# [Activity]
Only the number is wanted: how many lines of the listing below contain "spacing"?

# [Input data]

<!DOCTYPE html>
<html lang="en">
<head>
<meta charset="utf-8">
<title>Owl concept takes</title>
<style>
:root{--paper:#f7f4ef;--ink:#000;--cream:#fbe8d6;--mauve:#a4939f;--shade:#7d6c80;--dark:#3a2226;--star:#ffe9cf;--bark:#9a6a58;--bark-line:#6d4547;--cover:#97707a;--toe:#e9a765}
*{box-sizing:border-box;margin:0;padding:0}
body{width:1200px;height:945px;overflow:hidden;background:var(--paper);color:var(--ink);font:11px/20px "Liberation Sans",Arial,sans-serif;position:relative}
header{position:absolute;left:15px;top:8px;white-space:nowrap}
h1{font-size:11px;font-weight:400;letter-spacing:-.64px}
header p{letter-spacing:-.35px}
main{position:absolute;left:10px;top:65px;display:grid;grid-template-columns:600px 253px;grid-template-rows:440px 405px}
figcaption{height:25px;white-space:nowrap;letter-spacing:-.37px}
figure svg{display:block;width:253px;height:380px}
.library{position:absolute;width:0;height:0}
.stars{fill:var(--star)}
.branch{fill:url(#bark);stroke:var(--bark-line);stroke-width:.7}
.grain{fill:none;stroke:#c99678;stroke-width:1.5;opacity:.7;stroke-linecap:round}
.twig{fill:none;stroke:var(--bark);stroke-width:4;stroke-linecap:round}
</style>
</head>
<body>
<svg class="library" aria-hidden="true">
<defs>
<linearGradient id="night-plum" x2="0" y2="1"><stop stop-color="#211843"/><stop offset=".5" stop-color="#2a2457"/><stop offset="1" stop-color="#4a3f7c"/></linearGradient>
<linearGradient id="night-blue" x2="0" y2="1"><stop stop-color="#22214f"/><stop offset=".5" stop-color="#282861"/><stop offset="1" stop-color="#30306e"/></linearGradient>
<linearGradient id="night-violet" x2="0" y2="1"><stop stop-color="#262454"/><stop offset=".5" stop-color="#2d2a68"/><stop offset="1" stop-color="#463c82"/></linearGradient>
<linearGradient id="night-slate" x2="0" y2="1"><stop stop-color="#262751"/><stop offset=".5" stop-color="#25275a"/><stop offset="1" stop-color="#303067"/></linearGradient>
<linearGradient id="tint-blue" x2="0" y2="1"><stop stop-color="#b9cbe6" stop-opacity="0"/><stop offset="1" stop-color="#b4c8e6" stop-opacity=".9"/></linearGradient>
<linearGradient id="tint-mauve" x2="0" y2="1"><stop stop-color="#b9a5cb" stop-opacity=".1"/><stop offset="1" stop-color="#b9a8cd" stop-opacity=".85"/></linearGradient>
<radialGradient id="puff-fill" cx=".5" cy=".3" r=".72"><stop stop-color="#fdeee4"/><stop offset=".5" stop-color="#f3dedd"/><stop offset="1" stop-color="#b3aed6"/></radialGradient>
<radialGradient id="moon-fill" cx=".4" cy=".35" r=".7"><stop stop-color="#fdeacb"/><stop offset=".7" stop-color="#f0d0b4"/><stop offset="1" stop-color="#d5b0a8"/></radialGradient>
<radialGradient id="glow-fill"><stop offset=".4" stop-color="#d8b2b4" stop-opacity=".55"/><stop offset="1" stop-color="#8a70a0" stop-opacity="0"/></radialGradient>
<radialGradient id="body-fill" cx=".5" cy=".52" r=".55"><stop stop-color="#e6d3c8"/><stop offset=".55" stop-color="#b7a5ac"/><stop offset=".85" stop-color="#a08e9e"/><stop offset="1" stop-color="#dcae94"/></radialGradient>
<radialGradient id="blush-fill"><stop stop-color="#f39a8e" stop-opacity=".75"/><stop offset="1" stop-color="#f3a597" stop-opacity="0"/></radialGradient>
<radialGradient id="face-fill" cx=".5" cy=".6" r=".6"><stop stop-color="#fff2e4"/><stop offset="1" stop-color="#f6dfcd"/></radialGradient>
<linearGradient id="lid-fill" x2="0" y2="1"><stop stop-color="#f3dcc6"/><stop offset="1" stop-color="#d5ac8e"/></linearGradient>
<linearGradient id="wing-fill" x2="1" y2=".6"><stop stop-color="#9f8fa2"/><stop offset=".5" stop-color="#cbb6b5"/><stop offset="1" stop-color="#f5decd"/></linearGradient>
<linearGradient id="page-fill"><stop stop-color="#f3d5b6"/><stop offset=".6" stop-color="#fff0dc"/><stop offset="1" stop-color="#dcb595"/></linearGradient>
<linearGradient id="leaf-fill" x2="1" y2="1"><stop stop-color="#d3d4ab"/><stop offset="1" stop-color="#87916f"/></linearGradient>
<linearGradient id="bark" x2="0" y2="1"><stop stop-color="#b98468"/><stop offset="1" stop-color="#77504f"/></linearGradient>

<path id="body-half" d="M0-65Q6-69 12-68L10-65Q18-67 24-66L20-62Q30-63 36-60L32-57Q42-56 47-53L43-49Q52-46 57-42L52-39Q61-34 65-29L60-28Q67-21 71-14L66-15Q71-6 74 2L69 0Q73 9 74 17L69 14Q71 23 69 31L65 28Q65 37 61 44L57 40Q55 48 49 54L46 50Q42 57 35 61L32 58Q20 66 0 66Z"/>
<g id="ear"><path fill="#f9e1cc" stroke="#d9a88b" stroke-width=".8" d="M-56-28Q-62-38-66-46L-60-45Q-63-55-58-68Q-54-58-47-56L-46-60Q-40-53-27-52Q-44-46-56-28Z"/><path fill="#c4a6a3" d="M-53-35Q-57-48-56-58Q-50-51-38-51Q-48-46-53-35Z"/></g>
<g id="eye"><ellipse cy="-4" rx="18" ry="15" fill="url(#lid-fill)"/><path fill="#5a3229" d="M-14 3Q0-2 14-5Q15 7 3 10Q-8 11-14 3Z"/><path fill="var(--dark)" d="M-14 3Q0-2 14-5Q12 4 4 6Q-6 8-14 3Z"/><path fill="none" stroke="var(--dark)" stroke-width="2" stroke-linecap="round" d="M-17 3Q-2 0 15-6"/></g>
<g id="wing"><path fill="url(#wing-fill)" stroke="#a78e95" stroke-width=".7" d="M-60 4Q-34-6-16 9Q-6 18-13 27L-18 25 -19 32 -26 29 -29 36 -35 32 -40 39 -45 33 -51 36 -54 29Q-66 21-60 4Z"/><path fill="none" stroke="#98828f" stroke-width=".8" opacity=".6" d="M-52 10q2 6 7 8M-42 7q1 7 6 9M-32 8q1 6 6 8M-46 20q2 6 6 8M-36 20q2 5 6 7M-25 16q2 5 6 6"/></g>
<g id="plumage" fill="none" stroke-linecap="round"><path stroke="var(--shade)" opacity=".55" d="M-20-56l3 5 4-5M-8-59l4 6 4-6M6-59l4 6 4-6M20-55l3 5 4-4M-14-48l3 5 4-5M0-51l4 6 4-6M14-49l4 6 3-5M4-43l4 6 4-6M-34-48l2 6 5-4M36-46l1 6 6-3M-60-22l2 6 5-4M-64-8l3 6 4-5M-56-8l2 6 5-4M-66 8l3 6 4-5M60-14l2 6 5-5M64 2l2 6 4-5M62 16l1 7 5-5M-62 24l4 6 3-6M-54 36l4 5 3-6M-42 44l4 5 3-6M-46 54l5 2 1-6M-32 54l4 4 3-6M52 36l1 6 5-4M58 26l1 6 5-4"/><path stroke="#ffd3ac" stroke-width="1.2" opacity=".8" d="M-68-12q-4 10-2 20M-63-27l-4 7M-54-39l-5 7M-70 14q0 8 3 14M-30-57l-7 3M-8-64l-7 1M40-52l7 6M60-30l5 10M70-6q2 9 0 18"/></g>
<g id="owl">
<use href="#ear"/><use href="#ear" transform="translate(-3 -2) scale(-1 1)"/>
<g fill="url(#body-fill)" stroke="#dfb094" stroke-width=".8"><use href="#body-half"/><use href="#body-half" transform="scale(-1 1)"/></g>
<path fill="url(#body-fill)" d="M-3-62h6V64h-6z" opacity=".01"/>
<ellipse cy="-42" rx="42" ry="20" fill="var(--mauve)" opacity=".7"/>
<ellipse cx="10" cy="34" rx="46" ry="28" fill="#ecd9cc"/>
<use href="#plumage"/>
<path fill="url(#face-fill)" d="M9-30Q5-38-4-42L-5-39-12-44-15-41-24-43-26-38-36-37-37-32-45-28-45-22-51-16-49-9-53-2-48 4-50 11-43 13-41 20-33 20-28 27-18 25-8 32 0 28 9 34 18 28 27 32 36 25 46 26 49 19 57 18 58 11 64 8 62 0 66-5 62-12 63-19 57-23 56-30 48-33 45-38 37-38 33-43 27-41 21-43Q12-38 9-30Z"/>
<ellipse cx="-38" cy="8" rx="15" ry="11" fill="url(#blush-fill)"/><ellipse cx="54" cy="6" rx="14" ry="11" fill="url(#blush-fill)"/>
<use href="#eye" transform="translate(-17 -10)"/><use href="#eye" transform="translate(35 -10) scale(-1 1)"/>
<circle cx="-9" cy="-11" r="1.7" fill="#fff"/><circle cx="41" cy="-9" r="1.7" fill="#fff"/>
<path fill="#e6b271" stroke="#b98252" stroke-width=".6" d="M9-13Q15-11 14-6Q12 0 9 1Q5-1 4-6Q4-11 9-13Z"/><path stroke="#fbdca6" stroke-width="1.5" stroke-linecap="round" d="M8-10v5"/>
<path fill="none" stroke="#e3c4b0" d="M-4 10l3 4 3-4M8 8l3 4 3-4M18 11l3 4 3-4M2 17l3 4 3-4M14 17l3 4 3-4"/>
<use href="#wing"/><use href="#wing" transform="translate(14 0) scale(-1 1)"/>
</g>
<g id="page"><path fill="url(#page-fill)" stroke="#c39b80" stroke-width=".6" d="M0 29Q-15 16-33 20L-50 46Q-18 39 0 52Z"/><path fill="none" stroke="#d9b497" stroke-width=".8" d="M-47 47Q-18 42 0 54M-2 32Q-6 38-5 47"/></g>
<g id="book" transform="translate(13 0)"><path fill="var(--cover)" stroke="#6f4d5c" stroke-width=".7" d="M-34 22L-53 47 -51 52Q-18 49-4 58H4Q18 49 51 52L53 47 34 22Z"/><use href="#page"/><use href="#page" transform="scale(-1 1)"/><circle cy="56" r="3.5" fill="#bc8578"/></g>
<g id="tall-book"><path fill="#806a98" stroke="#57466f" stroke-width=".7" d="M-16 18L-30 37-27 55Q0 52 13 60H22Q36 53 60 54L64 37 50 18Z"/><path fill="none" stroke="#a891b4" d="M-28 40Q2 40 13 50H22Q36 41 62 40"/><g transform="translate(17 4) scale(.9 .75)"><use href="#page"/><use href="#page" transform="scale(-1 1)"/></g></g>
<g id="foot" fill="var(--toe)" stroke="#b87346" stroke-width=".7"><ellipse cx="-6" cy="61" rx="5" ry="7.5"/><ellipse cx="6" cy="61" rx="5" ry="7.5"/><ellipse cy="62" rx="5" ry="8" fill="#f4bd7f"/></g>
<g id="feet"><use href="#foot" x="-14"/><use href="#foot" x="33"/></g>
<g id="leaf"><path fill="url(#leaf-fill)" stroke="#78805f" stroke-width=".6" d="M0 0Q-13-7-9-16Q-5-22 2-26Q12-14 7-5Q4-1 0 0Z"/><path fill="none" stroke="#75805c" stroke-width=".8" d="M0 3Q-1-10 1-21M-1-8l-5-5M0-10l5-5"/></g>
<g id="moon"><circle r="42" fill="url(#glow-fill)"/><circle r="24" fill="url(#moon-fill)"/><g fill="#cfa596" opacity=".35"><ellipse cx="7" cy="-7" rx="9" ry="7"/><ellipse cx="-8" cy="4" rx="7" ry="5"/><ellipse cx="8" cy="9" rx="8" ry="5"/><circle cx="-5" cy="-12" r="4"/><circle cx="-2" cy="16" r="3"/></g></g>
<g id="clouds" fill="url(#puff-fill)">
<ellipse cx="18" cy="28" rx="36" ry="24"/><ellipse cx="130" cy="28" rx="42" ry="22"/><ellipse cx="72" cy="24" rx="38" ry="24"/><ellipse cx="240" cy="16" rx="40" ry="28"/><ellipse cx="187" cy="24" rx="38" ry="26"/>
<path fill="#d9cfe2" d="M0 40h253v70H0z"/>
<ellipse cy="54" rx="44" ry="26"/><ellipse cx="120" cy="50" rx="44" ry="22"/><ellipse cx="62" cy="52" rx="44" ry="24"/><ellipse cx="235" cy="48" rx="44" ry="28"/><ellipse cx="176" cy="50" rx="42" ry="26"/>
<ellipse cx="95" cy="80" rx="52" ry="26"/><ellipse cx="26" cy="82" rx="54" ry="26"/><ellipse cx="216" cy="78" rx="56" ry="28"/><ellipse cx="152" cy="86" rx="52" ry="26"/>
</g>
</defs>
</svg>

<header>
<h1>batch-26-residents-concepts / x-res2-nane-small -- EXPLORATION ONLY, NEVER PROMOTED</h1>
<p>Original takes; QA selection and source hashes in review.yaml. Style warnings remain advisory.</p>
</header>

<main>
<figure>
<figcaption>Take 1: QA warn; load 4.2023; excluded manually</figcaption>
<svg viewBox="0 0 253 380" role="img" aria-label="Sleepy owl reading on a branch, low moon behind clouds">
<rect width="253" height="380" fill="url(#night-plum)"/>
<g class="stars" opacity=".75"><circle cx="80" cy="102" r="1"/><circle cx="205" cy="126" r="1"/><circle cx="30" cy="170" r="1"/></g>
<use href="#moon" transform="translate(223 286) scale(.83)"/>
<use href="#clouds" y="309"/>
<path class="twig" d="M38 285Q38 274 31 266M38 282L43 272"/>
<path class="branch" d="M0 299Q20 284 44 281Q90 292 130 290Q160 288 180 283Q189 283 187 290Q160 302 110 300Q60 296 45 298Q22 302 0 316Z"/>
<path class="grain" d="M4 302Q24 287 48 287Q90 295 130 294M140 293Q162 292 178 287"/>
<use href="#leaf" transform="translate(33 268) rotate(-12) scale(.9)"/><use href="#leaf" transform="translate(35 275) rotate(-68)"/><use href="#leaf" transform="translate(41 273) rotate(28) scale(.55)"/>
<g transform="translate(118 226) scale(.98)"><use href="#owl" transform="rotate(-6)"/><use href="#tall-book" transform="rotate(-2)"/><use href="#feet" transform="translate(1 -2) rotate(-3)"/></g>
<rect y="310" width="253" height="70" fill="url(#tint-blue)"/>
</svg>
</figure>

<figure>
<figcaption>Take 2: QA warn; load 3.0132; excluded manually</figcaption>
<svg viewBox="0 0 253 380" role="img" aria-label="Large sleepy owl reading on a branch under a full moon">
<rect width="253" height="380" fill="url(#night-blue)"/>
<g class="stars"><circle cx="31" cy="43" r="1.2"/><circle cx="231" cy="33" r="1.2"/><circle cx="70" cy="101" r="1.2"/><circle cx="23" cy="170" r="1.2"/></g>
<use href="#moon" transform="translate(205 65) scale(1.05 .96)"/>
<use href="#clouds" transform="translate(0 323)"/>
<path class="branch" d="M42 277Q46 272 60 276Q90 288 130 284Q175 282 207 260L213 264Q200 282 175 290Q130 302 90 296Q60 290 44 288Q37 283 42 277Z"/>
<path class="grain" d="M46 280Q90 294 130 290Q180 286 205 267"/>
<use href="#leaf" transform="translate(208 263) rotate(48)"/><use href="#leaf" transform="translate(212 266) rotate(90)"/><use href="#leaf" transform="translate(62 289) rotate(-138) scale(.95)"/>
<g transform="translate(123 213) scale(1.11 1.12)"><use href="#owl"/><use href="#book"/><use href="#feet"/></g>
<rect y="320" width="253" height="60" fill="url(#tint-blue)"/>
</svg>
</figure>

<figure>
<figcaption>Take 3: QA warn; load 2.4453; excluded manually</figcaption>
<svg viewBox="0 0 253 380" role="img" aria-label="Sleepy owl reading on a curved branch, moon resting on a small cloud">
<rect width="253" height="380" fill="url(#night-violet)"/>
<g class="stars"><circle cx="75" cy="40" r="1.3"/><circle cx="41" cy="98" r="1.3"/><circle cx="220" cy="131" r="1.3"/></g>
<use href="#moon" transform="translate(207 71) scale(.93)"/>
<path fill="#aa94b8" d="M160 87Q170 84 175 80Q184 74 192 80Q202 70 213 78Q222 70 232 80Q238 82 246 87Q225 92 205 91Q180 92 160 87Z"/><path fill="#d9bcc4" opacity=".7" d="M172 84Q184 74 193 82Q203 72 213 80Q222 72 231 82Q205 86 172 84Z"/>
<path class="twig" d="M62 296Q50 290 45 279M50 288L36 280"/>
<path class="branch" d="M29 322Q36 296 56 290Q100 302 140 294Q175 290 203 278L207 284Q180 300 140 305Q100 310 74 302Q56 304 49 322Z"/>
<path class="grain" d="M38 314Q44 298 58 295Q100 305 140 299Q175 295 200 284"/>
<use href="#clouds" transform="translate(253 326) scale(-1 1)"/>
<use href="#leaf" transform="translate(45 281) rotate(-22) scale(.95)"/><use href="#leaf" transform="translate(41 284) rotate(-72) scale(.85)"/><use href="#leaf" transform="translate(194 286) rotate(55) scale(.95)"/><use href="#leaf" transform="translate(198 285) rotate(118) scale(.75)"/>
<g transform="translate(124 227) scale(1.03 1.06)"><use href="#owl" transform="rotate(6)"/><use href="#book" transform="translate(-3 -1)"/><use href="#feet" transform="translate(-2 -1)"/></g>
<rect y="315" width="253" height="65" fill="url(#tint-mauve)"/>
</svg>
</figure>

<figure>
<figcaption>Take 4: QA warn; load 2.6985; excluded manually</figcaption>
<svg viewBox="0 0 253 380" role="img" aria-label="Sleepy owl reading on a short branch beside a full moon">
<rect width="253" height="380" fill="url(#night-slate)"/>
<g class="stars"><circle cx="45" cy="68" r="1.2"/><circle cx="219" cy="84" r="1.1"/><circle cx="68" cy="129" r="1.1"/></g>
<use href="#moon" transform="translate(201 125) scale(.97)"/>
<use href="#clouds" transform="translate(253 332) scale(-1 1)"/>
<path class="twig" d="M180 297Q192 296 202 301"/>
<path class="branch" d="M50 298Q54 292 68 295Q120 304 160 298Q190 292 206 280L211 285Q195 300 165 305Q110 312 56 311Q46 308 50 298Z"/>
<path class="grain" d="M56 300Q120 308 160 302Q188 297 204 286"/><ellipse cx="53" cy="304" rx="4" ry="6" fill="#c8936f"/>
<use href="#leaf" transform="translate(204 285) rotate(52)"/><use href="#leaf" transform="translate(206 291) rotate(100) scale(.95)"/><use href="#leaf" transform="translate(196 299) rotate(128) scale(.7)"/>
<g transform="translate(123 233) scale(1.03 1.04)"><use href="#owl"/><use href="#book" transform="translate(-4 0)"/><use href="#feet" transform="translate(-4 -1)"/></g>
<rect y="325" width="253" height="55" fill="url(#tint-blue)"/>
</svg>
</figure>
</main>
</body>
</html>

# [Answer section]
3